Depreciation: For tax purposes, businesses frequently depreciate equipment. Two methods of depreciation are straight-line depreciation and sum-of-the-years'-digits. Suppose that a college student buys a $3000 computer to start a business that provides Internet services. This student estimates the life of the computer at 4 years, after which its value will be $200. The difference between $3000 and $200, or $2800, may be deducted from the student's taxable income over a 4-year period. In straight-line depreciation, equal portions of $2800 are deducted each year over the 4 years. The sum-of-the years'- digits method calculates depreciation differently.
For a computer having a useful life of 4 years, the sum of the years is computed by
1 + 2 + 3 + 4= 10.
With this method, 4/10 of $2800 is deducted the first year, 3/10 the second year, and so on, until 1/10 is deducted the fourth year.

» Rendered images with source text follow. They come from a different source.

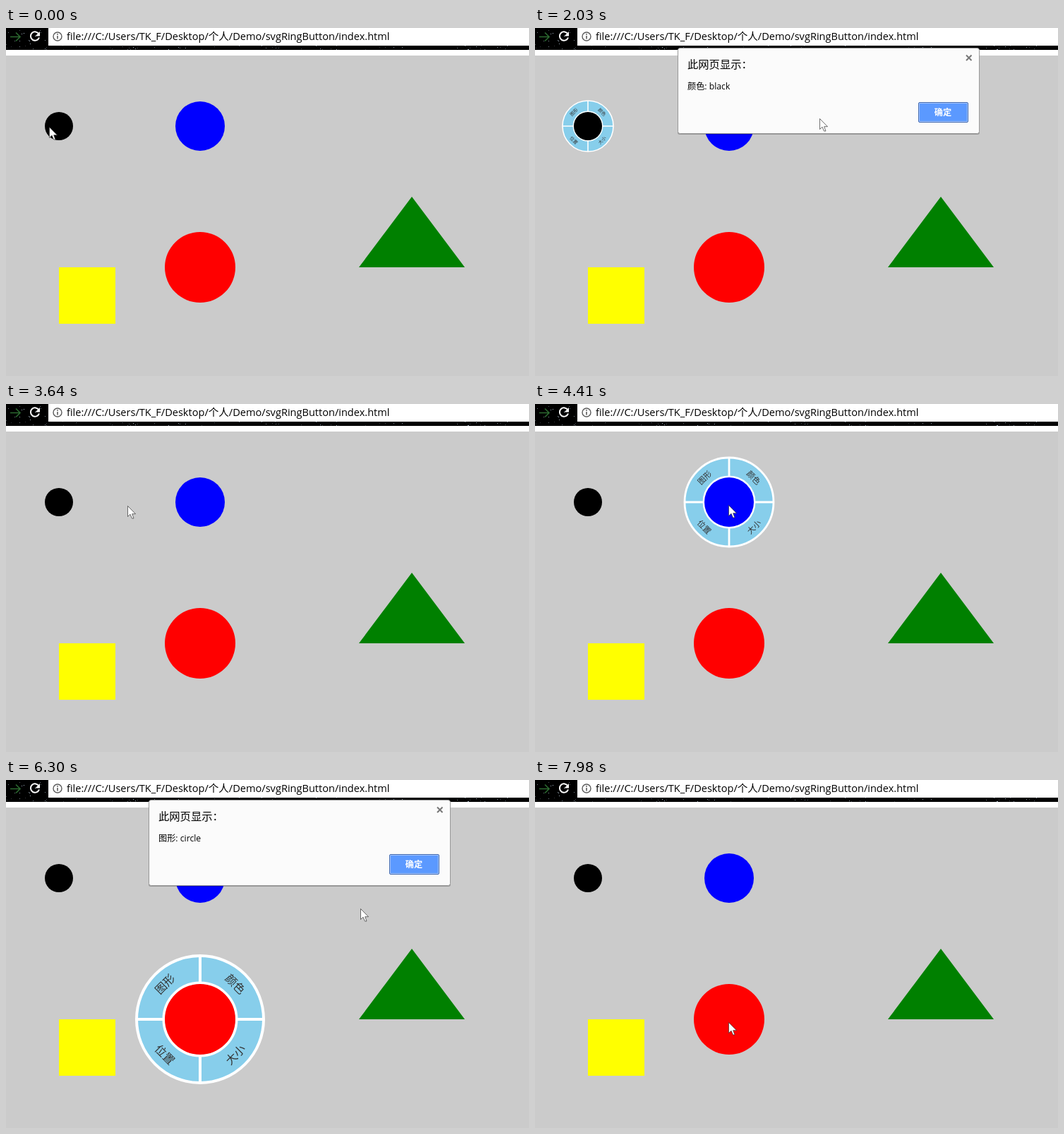
Recreate the animation shown at these times as an HTML page. Size 741 by 493 pixels, loop 8000 ms.

```html
<!DOCTYPE html>
<html lang="zh-CN">
<head>
<meta charset="utf-8">
<style>
  html, body { margin: 0; width: 100%; height: 100%; overflow: hidden; background: #cbcbcb; }
  svg { display: block; font-family: "Open Sans", "Noto Sans CJK SC", "Noto Sans CJK", sans-serif; }
  .ring text { text-anchor: middle; dominant-baseline: central; fill: #333; }
</style>
</head>
<body>
<svg width="741" height="493" viewBox="0 0 741 493">
  <rect width="741" height="493" fill="#cbcbcb"/>
  <rect width="741" height="31"/>
  <g id="stars"></g>
  <rect x="60" width="681" height="25" fill="#fff"/>
  <rect y="31" width="741" height="8" fill="#fff"/>
  <path d="M6 12.5H20M14 6.5L20 12.5L14 18.5" fill="none" stroke="#2c6a30" stroke-width="1.6"/>
  <path d="M46.5 8.5A6.2 6.2 0 1 0 47 13.5" fill="none" stroke="#fff" stroke-width="2"/>
  <path d="M48 5V11.5H41.5Z" fill="#fff"/>
  <circle cx="73" cy="12" r="6" fill="none" stroke="#5a5a5a" stroke-width="1.4"/>
  <path d="M73 11V15.5M73 8V9.7" stroke="#5a5a5a" stroke-width="1.6"/>
  <text x="86" y="17" font-size="14.57">file:///C:/Users/TK_F/Desktop/个人/Demo/svgRingButton/index.html</text>

  <g id="discs"></g>
  <rect x="75" y="339" width="80" height="80" fill="yellow"/>
  <path d="M575 239L650 339H500Z" fill="green"/>

  <g id="dialog">
    <rect x="202" y="29" width="428" height="122" rx="3" fill="#000" opacity=".25"/>
    <rect x="202.500" y="28.500" width="427" height="121" rx="3" fill="#fbfbfb" stroke="#999"/>
    <text x="216" y="57" font-size="15.300">此网页显示：</text>
    <text id="message" x="216" y="87" font-size="12.200"></text>
    <path d="M611 38.500L618.500 46M618.500 38.500L611 46" stroke="#777" stroke-width="2"/>
    <rect x="543.500" y="105.500" width="70" height="28" rx="1.500" fill="#a9c8ff" stroke="#3f68ae"/>
    <rect id="button" x="545" y="107" width="67" height="25"/>
    <text x="578" y="124" font-size="12.200" font-weight="700" fill="#fff" text-anchor="middle">确定</text>
  </g>

  <path id="cursor" d="M.5 .5V15.500L4 12.200L6.500 18H9L6.700 11.700H11.500Z" fill="#fff" stroke="#333" stroke-width=".7"/>
</svg>
<script>
const $ = id => document.getElementById(id);
const LOOP = 8000, STEP = 70, FADE = 210;

const discs = [
  { x: 75, y: 139, r: 20, fill: 'black', open: 210, close: 3430 },
  { x: 275, y: 139, r: 35, fill: 'blue', open: 3990, close: 4550 },
  { x: 275, y: 339, r: 50, fill: 'red', open: 5040, close: 7980 },
];

const dialogs = [
  { from: 1400, to: 2800, message: '颜色: black' },
  { from: 5810, to: 7280, message: '图形: circle' },
];

// Pointer moves: start, end, target x and y, downward sag of the arc
const home = [61, 140];
const moves = [
  [350, 490, 68, 141, 0],
  [560, 980, 92, 122, 0],
  [1750, 2200, 550, 124, 5],
  [2200, 2590, 567, 118, 0],
  [2590, 3220, 69, 144, 38],
  [3430, 3850, 274, 143, 0],
  [4550, 5180, 260, 335, 0],
  [5390, 5740, 235, 291, 0],
  [6000, 6400, 552, 128, 60],
  [6400, 6860, 567, 118, 0],
  [7140, 7910, 274, 343, 0],
];

const clamp = k => Math.max(0, Math.min(1, k));
const smooth = k => k * k * (3 - 2 * k);
const show = (el, on) => el.setAttribute('visibility', on ? 'visible' : 'hidden');

function discMarkup({ x, y, r, fill }) {
  const outer = 1.8 * r;
  const words = ['颜色', '大小', '位置', '图形'].map((word, i) => {
    const sx = i < 2 ? 1 : -1, sy = i % 3 ? 1 : -1;
    return `<text transform="translate(${sx * r} ${sy * r}) rotate(${-45 * sx * sy})" font-size="${.32 * r}">${word}</text>`;
  });
  return `<g transform="translate(${x} ${y})">
    <g class="ring"><g fill="skyblue" stroke="#fff" stroke-width="${.08 * r}">
      <circle r="${outer}"/><path d="M0 ${-outer}V${outer}M${-outer} 0H${outer}"/>
      <circle r="${1.03 * r}"/></g>${words.join('')}</g>
    <circle r="${r}" fill="${fill}"/></g>`;
}

function starMarkup() {
  let seed = 7, out = '';
  const random = () => (seed = seed * 16807 % 2147483647) / 2147483647;
  for (let i = 0; i < 75; i++) {
    const corner = i < 15;
    const x = Math.floor(random() * (corner ? 60 : 741));
    const y = Math.floor(corner ? random() * 25 : 25 + random() * 6);
    out += `<rect x="${x}" y="${y}" width="1" height="1" fill="#bcd" opacity="${.2 + .7 * random()}"/>`;
  }
  return out;
}

function pointerAt(t) {
  return moves.reduce(([x, y], [from, to, tx, ty, sag]) => {
    const k = smooth(clamp((t - from) / (to - from)));
    return [x + (tx - x) * k, y + (ty - y) * k + sag * Math.sin(Math.PI * k)];
  }, home).map(Math.round);
}

$('stars').innerHTML = starMarkup();
$('discs').innerHTML = discs.map(discMarkup).join('');
const rings = document.querySelectorAll('.ring');

function draw() {
  const t = Math.floor(performance.now() % LOOP / STEP) * STEP;
  discs.forEach(({ open, close }, i) => show(rings[i], t >= open && t < close));

  const [x, y] = pointerAt(t);
  $('cursor').setAttribute('transform', `translate(${x} ${y})`);
  const hover = x > 543 && x < 614 && y > 105 && y < 134;
  $('button').setAttribute('fill', hover ? '#69a3ff' : '#5b99ff');

  const dialog = dialogs.find(({ from, to }) => t > from && t < to);
  show($('dialog'), dialog);
  if (dialog) {
    const shown = clamp(Math.min(t - dialog.from, dialog.to - t) / FADE);
    $('message').textContent = dialog.message;
    $('dialog').setAttribute('opacity', shown);
    $('dialog').setAttribute('transform', `translate(0 ${-16 * (1 - shown)})`);
  }
  requestAnimationFrame(draw);
}
requestAnimationFrame(draw);
</script>
</body>
</html>
```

Both depreciation methods yield a total deduction of $2800 over the 4 years. (Source: Sharp Electronics Corporation, Conquering the Sciences.)
(a) Find an arithmetic sequence that gives the amount depreciated each year by each method.
(b) Write a series whose sum is the amount depreciated over 4 years by each method.
(a) For a straight-line depreciation: (3000-200)/4=700.
3000-700, 3000-700*2, 3000-700*3, ...
The solution provides detailed explanation how to find arithmetic sequence for depreciation.